:: Task requirements ::
Please repeat the lines below exactly. Begin with the line containing "461C1123 473 1124" and go on through the line containing "403H985a17 17 0".

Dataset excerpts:
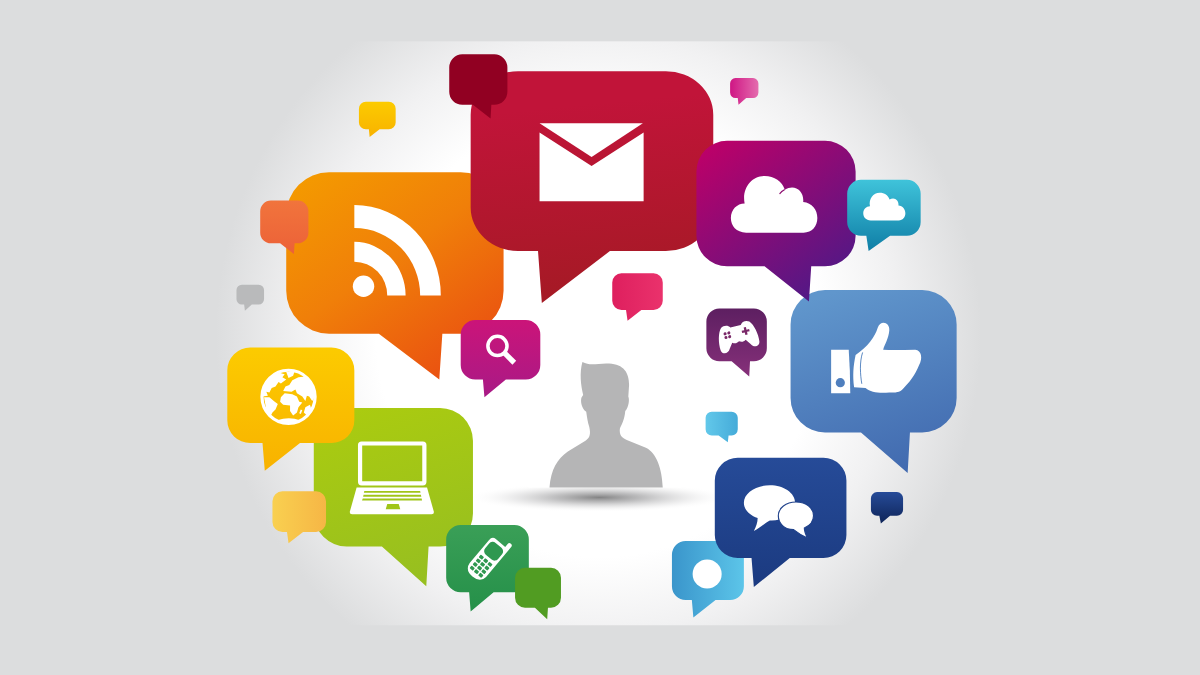
<!DOCTYPE html>
<html lang="en">
<head>
<meta charset="utf-8">
<title>Social communication bubbles</title>
<style>
:root{
  --backdrop:#dcddde; --glow:#ffffff; --icon:#ffffff; --person:#b5b5b6;
  --red:#c11439; --red-deep:#a41a24; --wine:#910022;
  --orange:#f49a00; --orange-deep:#e94b12; --coral:#f1743c; --coral-deep:#ec6138;
  --plum:#bd0068; --violet:#4a1a88; --teal:#3fc3da; --teal-deep:#0f7ea6;
  --sky:#6096cc; --sky-deep:#426bb0; --navy:#264b98; --navy-deep:#1b3a80; --midnight:#0e2458;
  --aqua:#3a95cb; --aqua-light:#5cc5e9; --rose:#de1f5e; --rose-light:#ea326c;
  --pink:#cf1684; --pink-light:#e46cae; --magenta:#cb1479; --magenta-deep:#a81a86;
  --grape:#7a2868; --grape-deep:#5d1f61; --sun:#fccb00; --sun-deep:#f8b200;
  --lime:#aacb10; --lime-deep:#97bf20; --gold:#f9d050; --gold-deep:#f6b645;
  --green:#3a9f57; --green-deep:#259049; --leaf:#519c22; --grey:#b9babb;
}
*{box-sizing:border-box}
html,body{margin:0;width:1200px;height:675px;overflow:hidden;background:var(--backdrop)}
.poster{display:block;width:1200px;height:675px}
.icon{fill:var(--icon)}
.icon-line{fill:none;stroke:var(--icon)}
.person{fill:var(--person)}
.wine{fill:var(--wine)} .leaf{fill:var(--leaf)} .grey{fill:var(--grey)}
.on-lime{fill:#a0c518} .on-green{fill:#2f9850} .on-grape{fill:var(--grape)} .on-sky{fill:#4f7fbe}
.seam{fill:none;stroke-linecap:round}
</style>
</head>
<body>
<svg class="poster" viewBox="0 0 1568 882" role="img" aria-label="A grey person silhouette surrounded by colourful speech bubbles with communication icons">
<defs>
  <radialGradient id="glow" gradientUnits="userSpaceOnUse" cx="782" cy="438" r="500">
    <stop offset="0" style="stop-color:var(--glow)"/><stop offset=".58" style="stop-color:var(--glow)"/>
    <stop offset=".78" style="stop-color:#f1f1f2"/><stop offset="1" style="stop-color:var(--backdrop)"/>
  </radialGradient>
  <radialGradient id="shadow">
    <stop offset="0" stop-color="#6d6d6e" stop-opacity=".85"/><stop offset=".35" stop-color="#8e8e90" stop-opacity=".55"/>
    <stop offset=".7" stop-color="#b4b4b6" stop-opacity=".2"/><stop offset="1" stop-color="#fff" stop-opacity="0"/>
  </radialGradient>
  <linearGradient id="fill-red" x1=".4" y1="0" x2=".5" y2="1"><stop offset=".15" style="stop-color:var(--red)"/><stop offset="1" style="stop-color:var(--red-deep)"/></linearGradient>
  <linearGradient id="fill-orange" x1=".1" y1="0" x2=".85" y2="1"><stop offset="0" style="stop-color:var(--orange)"/><stop offset=".45" stop-color="#f07f09"/><stop offset="1" style="stop-color:var(--orange-deep)"/></linearGradient>
  <linearGradient id="fill-plum" x1=".1" y1="0" x2=".85" y2="1"><stop offset="0" style="stop-color:var(--plum)"/><stop offset="1" style="stop-color:var(--violet)"/></linearGradient>
  <linearGradient id="fill-teal" x1="0" y1="0" x2="0" y2="1"><stop offset="0" style="stop-color:var(--teal)"/><stop offset="1" style="stop-color:var(--teal-deep)"/></linearGradient>
  <linearGradient id="fill-sky" x1=".3" y1="0" x2=".6" y2="1"><stop offset="0" style="stop-color:var(--sky)"/><stop offset="1" style="stop-color:var(--sky-deep)"/></linearGradient>
  <linearGradient id="fill-navy" x1="0" y1="0" x2="0" y2="1"><stop offset="0" style="stop-color:var(--navy)"/><stop offset="1" style="stop-color:var(--navy-deep)"/></linearGradient>
  <linearGradient id="fill-midnight" x1="0" y1="0" x2="0" y2="1"><stop offset="0" style="stop-color:var(--navy)"/><stop offset="1" style="stop-color:var(--midnight)"/></linearGradient>
  <linearGradient id="fill-aqua"><stop offset="0" style="stop-color:var(--aqua)"/><stop offset="1" style="stop-color:var(--aqua-light)"/></linearGradient>
  <linearGradient id="fill-ice"><stop offset="0" stop-color="#62c8ea"/><stop offset="1" stop-color="#45abd9"/></linearGradient>
  <linearGradient id="fill-rose"><stop offset="0" style="stop-color:var(--rose)"/><stop offset="1" style="stop-color:var(--rose-light)"/></linearGradient>
  <linearGradient id="fill-pink"><stop offset="0" style="stop-color:var(--pink)"/><stop offset="1" style="stop-color:var(--pink-light)"/></linearGradient>
  <linearGradient id="fill-magenta" x1="0" y1="0" x2="0" y2="1"><stop offset="0" style="stop-color:var(--magenta)"/><stop offset="1" style="stop-color:var(--magenta-deep)"/></linearGradient>
  <linearGradient id="fill-grape" x1="0" y1="0" x2="0" y2="1"><stop offset="0" style="stop-color:var(--grape-deep)"/><stop offset="1" stop-color="#86307a"/></linearGradient>
  <linearGradient id="fill-sun" x1="0" y1="0" x2="0" y2="1"><stop offset="0" style="stop-color:var(--sun)"/><stop offset="1" style="stop-color:var(--sun-deep)"/></linearGradient>
  <linearGradient id="fill-lime" x1=".3" y1="0" x2=".6" y2="1"><stop offset="0" style="stop-color:var(--lime)"/><stop offset="1" style="stop-color:var(--lime-deep)"/></linearGradient>
  <linearGradient id="fill-gold"><stop offset="0" style="stop-color:var(--gold)"/><stop offset="1" style="stop-color:var(--gold-deep)"/></linearGradient>
  <linearGradient id="fill-green" x1="0" y1="0" x2="0" y2="1"><stop offset="0" style="stop-color:var(--green)"/><stop offset="1" style="stop-color:var(--green-deep)"/></linearGradient>
  <linearGradient id="fill-coral" x1="0" y1="0" x2="0" y2="1"><stop offset="0" style="stop-color:var(--coral)"/><stop offset="1" style="stop-color:var(--coral-deep)"/></linearGradient>
  <path id="cloud" d="M975 304C962 304 955 295 955 285C955 274 963 266 973 266C969 246 982 230 999 230C1012 230 1022 237 1025.500 248C1038 240 1051 249 1049.500 264C1061 265 1068 274 1068 285C1068 296 1061 304 1050 304Z"/>
  <g id="key-row"><rect x="-10" width="5.500" height="4.500" rx="1"/><rect x="-2.700" width="5.500" height="4.500" rx="1"/><rect x="4.600" width="5.500" height="4.500" rx="1"/></g>
</defs>

<g id="backdrop">
  <rect width="1568" height="882" fill="#dcddde"/>
  <rect x="270" y="54" width="1024" height="763" fill="url(#glow)"/>
</g>

<g id="person">
  <ellipse cx="783" cy="650" rx="172" ry="19" fill="url(#shadow)"/>
  <path fill="#fff" d="M690 622H890V637H690Z"/>
  <path class="person" d="M761 473C772 479 782 474 796 475C815 476 822 487 822 503L821 518C823 523 821 533 817 537C816 549 812 555 810 560C809 568 812 572 819 575L844 585C858 592 865 612 866 637H718C720 613 728 600 742 590L765 576C771 572 772 567 770 558C768 552 767 545 766 538C760 534 758 524 760 519L762 516C759 503 757 488 761 473Z"/>
</g>

<g id="mail-and-feed">
  <path id="feed-bubble" fill="url(#fill-orange)" d="M430 225H602a56 56 0 0 1 56 56V380a56 56 0 0 1-56 56H578L574 496L495 436H430a56 56 0 0 1-56-56V281a56 56 0 0 1 56-56Z"/>
  <g id="feed-icon" class="icon">
    <circle cx="475" cy="374" r="14"/>
    <path d="M463 316A67 70 0 0 1 530 386H506A43 44 0 0 0 463 342Z"/>
    <path d="M463 268A113 118 0 0 1 576 386H549A86 88 0 0 0 463 298Z"/>
  </g>
  <path id="coral-bubble" fill="url(#fill-coral)" d="M354 262H389a14 14 0 0 1 14 14V304a14 14 0 0 1-14 14H385L384 332L366 318H354a14 14 0 0 1-14-14V276a14 14 0 0 1 14-14Z"/>
  <path id="mail-bubble" fill="url(#fill-red)" d="M677 93H870a62 57 0 0 1 62 57V271a62 57 0 0 1-62 57H797L708 396L703 328H677a62 57 0 0 1-62-57V150a62 57 0 0 1 62-57Z"/>
  <g id="envelope-icon" class="icon">
    <path d="M705 161H840L773 205Z"/>
    <path d="M705 173L773 217L841 173V263H705Z"/>
  </g>
  <path id="wine-bubble" class="wine" d="M604 71H646a17 17 0 0 1 17 17V120a17 17 0 0 1-17 17H642L641 155L618 137H604a17 17 0 0 1-17-17V88a17 17 0 0 1 17-17Z"/>
</g>

<g id="search">
  <path fill="url(#fill-magenta)" d="M621 418H687a19 19 0 0 1 19 19V477a19 19 0 0 1-19 19H661L633 519L631 496H621a19 19 0 0 1-19-19V437a19 19 0 0 1 19-19Z"/>
  <circle class="icon-line" cx="650" cy="452" r="12.500" stroke-width="4.600"/>
  <path class="icon-line" stroke-width="7" d="M659.500 461.500L672 474"/>
</g>

<g id="thumbs-up">
  <path fill="url(#fill-sky)" d="M1078 379H1205a45 45 0 0 1 45 45V520a45 45 0 0 1-45 45H1189L1186 618L1125 565H1078a45 45 0 0 1-45-45V424a45 45 0 0 1 45-45Z"/>
  <path class="icon" d="M1086 457H1109Q1111 485 1111 514H1086Z"/>
  <circle class="on-sky" cx="1098" cy="500" r="6"/>
  <path class="icon" d="M1118 464C1134 453 1143 441 1147 428C1150 418 1163 420 1162 432C1161 443 1156 450 1154 457C1168 458 1182 457 1196 457C1204 458 1206 468 1201 477C1196 490 1188 500 1180 508C1176 513 1170 513 1162 513C1148 514 1138 513 1131 507L1116 506C1114 491 1115 478 1118 464Z"/>
  <path class="seam" stroke="#4f7fbe" stroke-width="1.200" d="M1127 461C1123 473 1124 489 1126 501"/>
</g>

<g id="cloud-storage">
  <path fill="url(#fill-plum)" d="M950 184H1078a40 40 0 0 1 40 40V308a40 40 0 0 1-40 40H1060L1057 394L999 348H950a40 40 0 0 1-40-40V224a40 40 0 0 1 40-40Z"/>
  <use href="#cloud" class="icon"/>
  <path class="seam" stroke="#8e0d70" stroke-width="1.500" d="M1025 248Q1021 250 1019 253"/>
  <path fill="url(#fill-teal)" d="M1125 235H1185a18 18 0 0 1 18 18V290a18 18 0 0 1-18 18H1163L1135 328L1132 308H1125a18 18 0 0 1-18-18V253a18 18 0 0 1 18-18Z"/>
  <use href="#cloud" class="icon" transform="translate(662.900 140) scale(.487)"/>
</g>

<g id="gaming">
  <path fill="url(#fill-grape)" d="M940 403H985a17 17 0 0 1 17 17V455a17 17 0 0 1-17 17H980L979 492L956 472H940a17 17 0 0 1-17-17V420a17 17 0 0 1 17-17Z"/>
  <g id="gamepad-icon" transform="translate(964 439) rotate(-13)">
    <path class="icon" d="M-19-15C-15-18-9-17-7-13H7C9-17 15-18 19-15C24-10 27 4 26 13C25 20 17 20 14 14L9 7C5 10 2 8 0 7C-2 8-5 10-9 7L-14 14C-17 20-25 20-26 13C-27 4-24-10-19-15Z"/>
    <g class="on-grape">
      <path d="M10-9H13V-5.500H16.500V-2.500H13V1H10V-2.500H6.500V-5.500H10Z"/>
      <circle cx="-15.500" cy="-6.500" r="2"/><circle cx="-10.500" cy="-6.500" r="2"/>
      <circle cx="-15.500" cy="-1.500" r="2"/><circle cx="-10.500" cy="-1.500" r="2"/>
    </g>
  </g>
</g>

<g id="laptop">
  <path fill="url(#fill-lime)" d="M453 533H575a43 43 0 0 1 43 43V671a43 43 0 0 1-43 43H560L557 766L499 714H453a43 43 0 0 1-43-43V576a43 43 0 0 1 43-43Z"/>
  <rect class="icon-line" x="470.500" y="579.500" width="84" height="52" rx="2" stroke-width="5.500"/>
  <path class="icon" d="M466 637H558L567 669Q567 672 564 672H460Q457 672 457 669Z"/>
  <g class="on-lime">
    <path d="M476 641.500H549L549.500 644H475.500Z"/>
    <path d="M475 646.500H550L550.500 649H474.500Z"/>
    <path d="M474 651.500H551L551.500 654H473Z"/>
    <path d="M506 658.500H521L523 665.500H504Z"/>
  </g>
</g>

<g id="globe">
  <path fill="url(#fill-sun)" d="M327 454H433a30 30 0 0 1 30 30V549a30 30 0 0 1-30 30H392L346 615L343 579H327a30 30 0 0 1-30-30V484a30 30 0 0 1 30-30Z"/>
  <circle class="icon-line" cx="377" cy="518.500" r="34.700" stroke-width="4.200"/>
  <g class="icon">
    <path d="M344 510C347 498 355 490 365 487L372 489L369 493L374 496L367 501L364 499L360 505L355 507L352 513L348 512L350 517L343 518Z"/>
    <path d="M345 519L352 519L359 525L363 528L360 535L356 539L353 545L349 541Z"/>
    <path d="M374 486L385 485L383 491L377 494Z"/>
    <path d="M367 519L372 514L382 515L388 518L391 525L395 526L390 532L388 539L383 543L379 537L379 530L370 529L366 525Z"/>
    <path d="M370 511L373 505L378 503L382 497L390 493L399 492C407 499 411 508 411 519L408 524L404 518L401 517L399 524L395 518L388 514L386 509L381 512Z"/>
    <path d="M399 532L405 529L407 535L401 543L397 539Z"/>
    <path d="M393 535L395 536L393 541L391 540Z"/>
    <path d="M362 549Q378 544 392 549L384 553H370Z"/>
  </g>
</g>

<g id="mobile">
  <path fill="url(#fill-green)" d="M602 686H672a19 19 0 0 1 19 19V755a19 19 0 0 1-19 19H645L615 799L613 774H602a19 19 0 0 1-19-19V705a19 19 0 0 1 19-19Z"/>
  <g id="phone-icon" transform="translate(636 731) rotate(40)">
    <path class="icon" d="M-8-28H8V-33Q8-36 11-36Q14-36 14-33V-22L14 18Q13 29 0 29Q-13 29-14 18V-21Q-14-28-8-28Z"/>
    <rect class="on-green" x="-11" y="-24" width="22" height="20" rx="6"/>
    <g class="on-green">
      <use href="#key-row" y="0"/><use href="#key-row" y="6.200"/><use href="#key-row" y="12.400"/><use href="#key-row" y="18.600"/>
    </g>
  </g>
  <path id="leaf-bubble" class="leaf" d="M686 742H720a13 13 0 0 1 13 13V781a13 13 0 0 1-13 13H716L715 809L699 794H686a13 13 0 0 1-13-13V755a13 13 0 0 1 13-13Z"/>
</g>

<g id="social-and-chat">
  <path id="social-bubble" fill="url(#fill-aqua)" d="M896 707H954a18 18 0 0 1 18 18V766a18 18 0 0 1-18 18H935L906 807L904 784H896a18 18 0 0 1-18-18V725a18 18 0 0 1 18-18Z"/>
  <path id="chat-bubble" fill="url(#fill-navy)" d="M964 598H1076a30 30 0 0 1 30 30V699a30 30 0 0 1-30 30H1032L985 767L982 729H964a30 30 0 0 1-30-30V628a30 30 0 0 1 30-30Z"/>
  <circle class="icon" cx="924" cy="750" r="19"/>
  <g id="chat-icon" class="icon">
    <path d="M1006 634C1024 634 1039 644 1039 657C1039 671 1024 681 1006 680C1000 683 993 690 985 694C988 688 990 683 990 677C979 673 972 666 972 657C972 644 988 634 1006 634Z"/>
    <path stroke="#20428b" stroke-width="1.500" d="M1040 656C1054 656 1063 664 1063 674C1063 681 1058 687 1051 690C1051 694 1053 699 1055 703C1048 700 1042 696 1037 692C1025 692 1017 684 1017 674C1017 664 1027 656 1040 656Z"/>
  </g>
</g>

<g id="small-bubbles">
  <path fill="url(#fill-sun)" d="M478 133H508a9 9 0 0 1 9 9V160a9 9 0 0 1-9 9H496L483 179L482 169H478a9 9 0 0 1-9-9V142a9 9 0 0 1 9-9Z"/>
  <path fill="url(#fill-pink)" d="M961 102H984a7 7 0 0 1 7 7V121a7 7 0 0 1-7 7H975L965 137L964 128H961a7 7 0 0 1-7-7V109a7 7 0 0 1 7-7Z"/>
  <path class="grey" d="M316 372H338a7 7 0 0 1 7 7V391a7 7 0 0 1-7 7H329L320 406L319 398H316a7 7 0 0 1-7-7V379a7 7 0 0 1 7-7Z"/>
  <path fill="url(#fill-rose)" d="M812 357H854a12 12 0 0 1 12 12V393a12 12 0 0 1-12 12H838L820 419L818 405H812a12 12 0 0 1-12-12V369a12 12 0 0 1 12-12Z"/>
  <path fill="url(#fill-ice)" d="M930 538H956a8 8 0 0 1 8 8V561a8 8 0 0 1-8 8H952L951 578L939 569H930a8 8 0 0 1-8-8V546a8 8 0 0 1 8-8Z"/>
  <path fill="url(#fill-midnight)" d="M1146 643H1172a8 8 0 0 1 8 8V666a8 8 0 0 1-8 8H1163L1151 684L1149 674H1146a8 8 0 0 1-8-8V651a8 8 0 0 1 8-8Z"/>
  <path fill="url(#fill-gold)" d="M369 642H413a13 13 0 0 1 13 13V682a13 13 0 0 1-13 13H396L377 710L375 695H369a13 13 0 0 1-13-13V655a13 13 0 0 1 13-13Z"/>
</g>
</svg>
</body>
</html>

:: Output for this task ::
  <path class="seam" stroke="#4f7fbe" stroke-width="1.200" d="M1127 461C1123 473 1124 489 1126 501"/>
</g>

<g id="cloud-storage">
  <path fill="url(#fill-plum)" d="M950 184H1078a40 40 0 0 1 40 40V308a40 40 0 0 1-40 40H1060L1057 394L999 348H950a40 40 0 0 1-40-40V224a40 40 0 0 1 40-40Z"/>
  <use href="#cloud" class="icon"/>
  <path class="seam" stroke="#8e0d70" stroke-width="1.500" d="M1025 248Q1021 250 1019 253"/>
  <path fill="url(#fill-teal)" d="M1125 235H1185a18 18 0 0 1 18 18V290a18 18 0 0 1-18 18H1163L1135 328L1132 308H1125a18 18 0 0 1-18-18V253a18 18 0 0 1 18-18Z"/>
  <use href="#cloud" class="icon" transform="translate(662.900 140) scale(.487)"/>
</g>

<g id="gaming">
  <path fill="url(#fill-grape)" d="M940 403H985a17 17 0 0 1 17 17V455a17 17 0 0 1-17 17H980L979 492L956 472H940a17 17 0 0 1-17-17V420a17 17 0 0 1 17-17Z"/>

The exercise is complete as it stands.